10. Be actively involved with your reps without micromanaging.
Effective sales leaders can strike a delicate balance between trust and guidance when facilitating their reps’ day-to-day efforts and broader professional development.
That’s why you, as a manager, need to remain actively involved with your direct reports without encroaching on their room to grow as salespeople. As I touched on earlier, you stand to gain a lot from taking strides like conducting regular one-on-ones with your reps.
Beyond that, you should consider holding standups where they can air out their concerns, affirm their accomplishments, and try to create a team culture where your reps feel like they can come to you with issues they might be struggling with.
Also, keep tabs on how your team is faring and work with any reps that might be lagging to diagnose and address the root causes of their underperformance.
Again, you want to provide direction for your reps without micromanaging. It’s easier said than done, but if you pull it off, you’re bound to see a solid boost to your team’s sales performance.
11. Thoroughly vet candidates, and hire effectively.
As a manager, you can only do so much for your sales team’s performance if the reps that compose it aren’t particularly skilled or willing to contribute. You need to hire effectively if you want to start and sustain a high-performing sales org.
Thoroughly understand the nature of the product or service you sell, and try to find candidates that have the relevant experience, skills, and demeanor to sell to your target personas. But ideal candidates have more than impressive technical qualifications. You want to find sales reps that fit your company culture and will fold seamlessly into your team dynamic.
Morale is central to sales performance — and a sales rep who lacks the intangibles to thrive in the environment you set might be insubordinate, undermine your leadership, or have no interest in supporting their teammates. That lack of chemistry can take a major toll on your org’s overall performance.
Tracking Sales Performance
Sales performance is typically tracked via a range of key performance indicators (KPIs) that can reveal how your reps are faring both individually and as a team. Some of the most relevant and effective metrics you should be keeping tabs on include:
- Win Rate — The percentage of final stage prospects that close and become customers divided by the total number of deals in the pipeline
- Quota Attainment — The percentage of reps that reach their quotas in a given quarter

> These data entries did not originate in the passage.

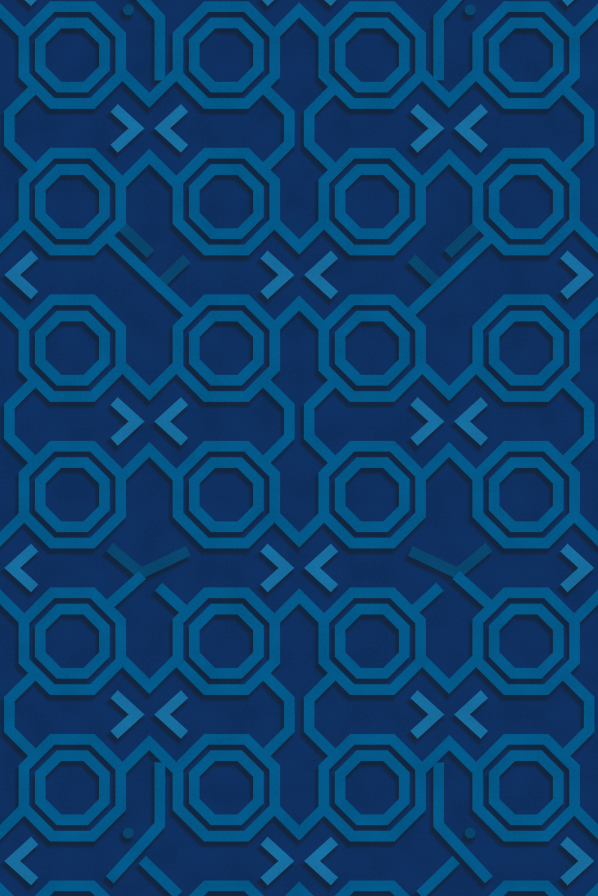
A Shadertoy shader for this pattern:

```glsl
#define SPAN 768.0                     // design units over the canvas height
#define TILE vec2(257.0, 251.2)        // size of one repeat
#define PAIR_Y 110.0                   // middle of the first pair of rows
#define OCTAGON vec2(66.0, 62.8)       // octagon centre in the folded tile
#define STROKE 4.6                     // half width of the lines
#define SHADOW_SHIFT vec2(-2.0, 4.0)
#define GROUND vec3(0.058, 0.188, 0.378)
#define LINE vec3(0.010, 0.350, 0.540)
#define LIGHT vec3(0.090, 0.430, 0.620)
#define DIM vec3(0.035, 0.275, 0.430)
#define SHADE vec3(0.075, 0.145, 0.240)

vec2 hashGradient(vec2 cell) {
    float h = fract(sin(dot(cell, vec2(127.1, 311.7))) * 43758.5);
    return vec2(cos(6.2832 * h), sin(6.2832 * h));
}

float gradientNoise(vec2 p) {
    vec2 i = floor(p), f = fract(p);
    vec2 w = f * f * f * (f * (f * 6.0 - 15.0) + 10.0);
    vec2 e = vec2(1.0, 0.0);
    float low = mix(dot(hashGradient(i), f), dot(hashGradient(i + e), f - e), w.x);
    float high = mix(dot(hashGradient(i + e.yx), f - e.yx), dot(hashGradient(i + 1.0), f - 1.0), w.x);
    return mix(low, high, w.y);
}

float octagon(vec2 p) {
    p = abs(p);
    return max(max(p.x, p.y), (p.x + p.y) * 0.7071);
}

// Straight bar with square ends
float bar(vec2 p, vec2 a, vec2 b) {
    vec2 axis = normalize(b - a);
    vec2 q = p - 0.5 * (a + b);
    float along = abs(dot(q, axis)) - 0.5 * distance(a, b) - 1.5;
    float across = abs(dot(q, vec2(-axis.y, axis.x))) - STROKE;
    return max(along, across);
}

// Roof lines joining two octagons, in a quadrant around a crossing
float roof(vec2 q) {
    return max(abs(q.y - 24.0 - q.x) * 0.7071 - STROKE, q.x - 23.0);
}

// One arm of the facing arrowheads, mitred at the fold
float chevron(vec2 q) {
    vec2 d = q - vec2(11.0, 0.0);
    return max(abs(d.x - d.y * 1.1) * 0.673 - STROKE, dot(d, vec2(0.74, 0.673)) - 26.0);
}

// Upright link with slanted ends between the rows of a pair
float bracket(vec2 q) {
    float side = q.x - 8.5;
    float path = min(side, (side - q.y + 13.0) * 0.7071);
    return max(abs(path) - STROKE, (q.x + q.y - 66.0) * 0.7071);
}

// Broken links between pairs: x is the line, y the dim pieces
vec2 brokenLink(vec2 c, float row) {
    float kind = mod(row, 3.0);
    if (kind < 0.5) {
        float dashes = min(bar(c, vec2(-26, -44), vec2(0, -19)), bar(c, vec2(6, 11), vec2(31, -13)));
        return vec2(bar(c, vec2(-36, -33), vec2(35, 34)), dashes);
    }
    if (kind < 1.5) {
        float stubs = min(bar(c, vec2(-35, 32), vec2(-7, 7)), bar(c, vec2(9, 17), vec2(32, 38)));
        float tick = min(bar(c, vec2(-33, -17), vec2(-8, 4)), bar(c, vec2(-8, 5), vec2(32, -14)));
        return vec2(stubs, tick);
    }
    if (row < 0.0) c.y = -c.y;
    float post = min(bar(c, vec2(9, -83), vec2(9, -31)), bar(c, vec2(9, -31), vec2(-33, 15)));
    float spur = bar(c, vec2(-5, 0), vec2(24, 28));
    return vec2(min(post, spur), octagon(c - vec2(-18, -24)) - 4.5);
}

// Distances to lines, light arrowheads and dim pieces
vec3 pattern(vec2 p) {
    // Neighbouring tiles mirror each other across
    float u = abs(mod(p.x + 0.5 + TILE.x, 2.0 * TILE.x) - TILE.x) - 0.5 * TILE.x;
    float row = floor((p.y - PAIR_Y) / TILE.y);
    float drop = p.y - PAIR_Y - (row + 0.5) * TILE.y;
    vec2 outer = vec2(0.5 * TILE.x - abs(u), abs(drop));
    vec2 inner = vec2(abs(u), 0.5 * TILE.y - abs(drop));

    float o = octagon(inner - OCTAGON);
    float rings = min(abs(o - 41.5), abs(o - 27.5)) - STROKE;
    float links = min(bracket(vec2(outer.x, inner.y)), min(roof(inner), roof(outer)));
    vec2 broken = brokenLink(vec2(u, drop), row);
    return vec3(min(min(rings, links), broken.x), min(chevron(inner), chevron(outer)), broken.y);
}

void mainImage(out vec4 fragColor, in vec2 fragCoord) {
    float unit = SPAN / iResolution.y;
    vec2 p = vec2(fragCoord.x, iResolution.y - fragCoord.y) * unit;
    vec3 d = pattern(p);
    vec3 shifted = pattern(p - SHADOW_SHIFT);
    vec3 cover = 1.0 - smoothstep(-0.7 * unit, 0.7 * unit, d);

    // Ground and soft drop shadow
    float nearest = min(shifted.x, min(shifted.y, shifted.z));
    float shadow = 1.0 - smoothstep(-1.5, 3.0, nearest);
    vec3 color = mix(GROUND, SHADE, 0.92 * shadow);

    // Raised strokes, dim pieces lowest
    color = mix(color, DIM, cover.z);
    color = mix(color, LINE, cover.x);
    color = mix(color, LIGHT, cover.y);

    // Uneven paint and fine grain
    float wear = 0.07 * gradientNoise(p / 24.0) + 0.05 * gradientNoise(p / 2.5);
    fragColor = vec4(color * (1.0 + wear), 1.0);
}
```
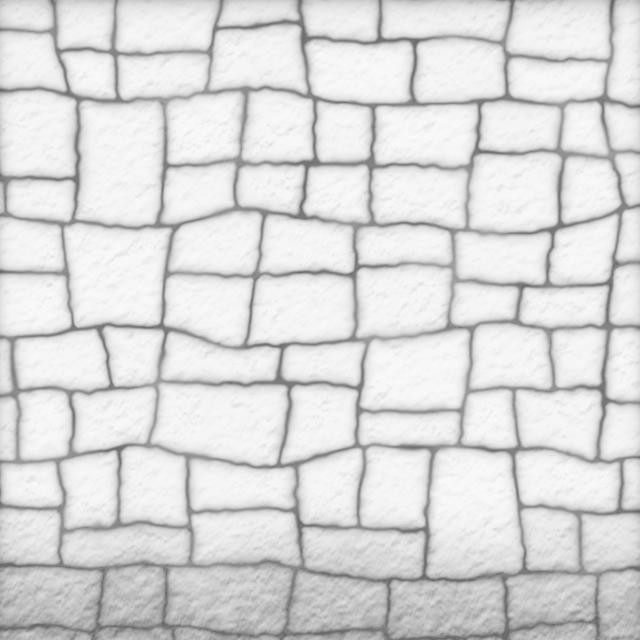
This texture map is drawn by a WebGL 1 fragment shader. Its source:

```glsl
precision highp float;
uniform vec2 u_resolution;

const vec2 BLOCK = vec2(0.34, 0.185);
const float CORNER_RADIUS = 0.012;

float hash(vec2 p) {
  vec3 q = fract(p.xyx * vec3(0.1031, 0.1130, 0.0973) + 0.137);
  q += dot(q, q.yzx + 33.33);
  return fract((q.x + q.y) * q.z * 7.31);
}

float noise(vec2 p) {
  vec2 i = floor(p), f = fract(p);
  f = f * f * (3.0 - 2.0 * f);
  return mix(mix(hash(i), hash(i + vec2(1.0, 0.0)), f.x),
             mix(hash(i + vec2(0.0, 1.0)), hash(i + 1.0), f.x), f.y);
}

float fbm(vec2 p) {
  float sum = 0.0, amp = 0.5;
  for (int i = 0; i < 4; i++) {
    sum += amp * noise(p);
    p = mat2(1.6, 1.2, -1.2, 1.6) * p + 17.3;
    amp *= 0.55;
  }
  return sum;
}

// Wavy bed joint below course k, in course units
float bedJoint(float k, float x) {
  return k + 0.26 * (noise(vec2(x * 5.0, k * 7.0 + 50.0)) - 0.5);
}

// Leaning head joint left of block i, in block units
float headJoint(float i, float course, float y) {
  float h = hash(vec2(i + 31.0, course + 57.0));
  return i + 0.4 * (h - 0.5) + 0.25 * (fract(h * 13.0) - 0.5) * y;
}

// Depth inside the nearest stone (x) and a random value for that stone (y)
vec2 stone(vec2 p) {
  vec2 g = (p - vec2(0.0, 0.1)) / BLOCK;
  float course = floor(g.y);
  if (g.y < bedJoint(course, p.x)) course -= 1.0;
  else if (g.y >= bedJoint(course + 1.0, p.x)) course += 1.0;
  g.x += hash(vec2(course + 20.0, 3.0)) * 5.0;
  float v = g.y - course - 0.5;
  float i = floor(g.x);
  if (g.x < headJoint(i, course, v)) i -= 1.0;
  else if (g.x >= headJoint(i + 1.0, course, v)) i += 1.0;

  // Distances to the block sides, and its upright bounds
  vec2 toLow = BLOCK * (g - vec2(headJoint(i, course, v), bedJoint(course, p.x)));
  vec2 toHigh = BLOCK * (vec2(headJoint(i + 1.0, course, v), bedJoint(course + 1.0, p.x)) - g);
  vec2 low = BLOCK * vec2(headJoint(i, course, 0.0), course);
  vec2 high = BLOCK * vec2(headJoint(i + 1.0, course, 0.0), course + 1.0);
  vec2 local = g * BLOCK;
  float seed = hash(vec2(i + 11.0, course + 83.0));

  // Split the block by leaning joints until stones are small enough
  for (int level = 0; level < 6; level++) {
    vec2 size = high - low;
    float a = hash(vec2(seed * 91.0, 4.0)), b = hash(vec2(seed * 57.0, 9.0));
    vec2 cut = low + size * mix(0.36, 0.64, a);
    vec2 off = local - 0.5 * (low + high);
    float side = 0.0;
    if (size.x > max(0.17 + 0.05 * b, size.y * (1.25 + 0.8 * b))) {
      float s = local.x - cut.x + 0.32 * (b - 0.5) * off.y;
      side = step(0.0, s);
      if (s > 0.0) { toLow.x = s; low.x = cut.x; }
      else { toHigh.x = -s; high.x = cut.x; }
    } else if (size.y > 0.14 && size.x > 0.11 + 0.05 * b) {
      float s = local.y - cut.y + 0.14 * (b - 0.5) * off.x;
      side = step(0.0, s);
      if (s > 0.0) { toLow.y = s; low.y = cut.y; }
      else { toHigh.y = -s; high.y = cut.y; }
    } else break;
    seed = hash(vec2(seed * 73.0 + 5.0, side * 19.0 + 2.0));
  }
  vec2 q = CORNER_RADIUS - min(toLow, toHigh);
  float depth = CORNER_RADIUS - length(max(q, 0.0)) - min(max(q.x, q.y), 0.0);
  return vec2(max(depth, 0.0), seed);
}

void main() {
  vec2 p = gl_FragCoord.xy / u_resolution;

  // Uneven stone outlines
  vec2 warped = p + 0.013 * (vec2(noise(p * 14.0 + 5.0), noise(p * 14.0 + 71.0)) - 0.5)
                  + 0.005 * (vec2(noise(p * 65.0 + 9.0), noise(p * 65.0 + 37.0)) - 0.5);
  vec2 s = stone(warped);

  // Chiselled relief, lit from one side, stretched along a diagonal
  vec2 grain = mat2(0.8, -0.6, 0.6, 0.8) * p * vec2(62.0, 88.0) + s.y * 40.0;
  float relief = fbm(grain + vec2(0.08, 0.22)) - fbm(grain - vec2(0.08, 0.22));
  float pits = smoothstep(0.45, 0.75, noise(p * 24.0 + 13.0));

  // Damp, dirty foot of the wall
  float foot = 1.0 - smoothstep(0.0, 0.24, p.y + 0.05 * (noise(p * 9.0) - 0.5));
  float shade = 0.963 + 0.012 * (s.y - 0.5);
  shade -= (0.10 + 0.10 * pits + 0.22 * foot) * max(relief, 0.0);
  shade += (0.03 + 0.24 * foot) * max(-relief, 0.0);
  shade -= foot * (0.23 + 0.12 * (fbm(p * 45.0) - 0.45));

  // Narrow joint core with a soft halo
  float core = mix(0.13, 0.33, noise(p * 17.0 + 41.0)) * (1.0 - 0.35 * foot);
  shade -= core * exp(-pow(s.x / 0.0034, 2.0));
  shade -= (0.19 - 0.06 * foot) * exp(-pow(s.x / 0.0085, 1.4));

  // Faint soot along the borders
  vec2 border = min(p, 1.0 - p);
  shade -= 0.10 * exp(-border.x / 0.008) + 0.16 * exp(-(1.0 - p.y) / 0.014);
  gl_FragColor = vec4(vec3(clamp(shade, 0.42, 0.985)), 1.0);
}
```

- Sales Cycle Length — The average time it takes a rep to complete your sales cycle
- Pipeline Coverage — The sum of your sales opportunities weighed against your revenue target
Constantly improving sales performance — on both the individual and team-wide levels — is the best action you can take to create and sustain healthy, productive sales org. And that requires accountability from everyone involved.
Reps need to be open to embracing opportunities, conducive to their professional development — but for the most part, a sales team’s performance is a reflection of a manager’s effort and leadership.
They’re expected to push, assist, and challenge their team members enough to actively refine their skills and ultimately make the most of their abilities. That starts with effective training and onboarding and continues with consistent attention, thoughtful guidance, and an appropriate degree of trust.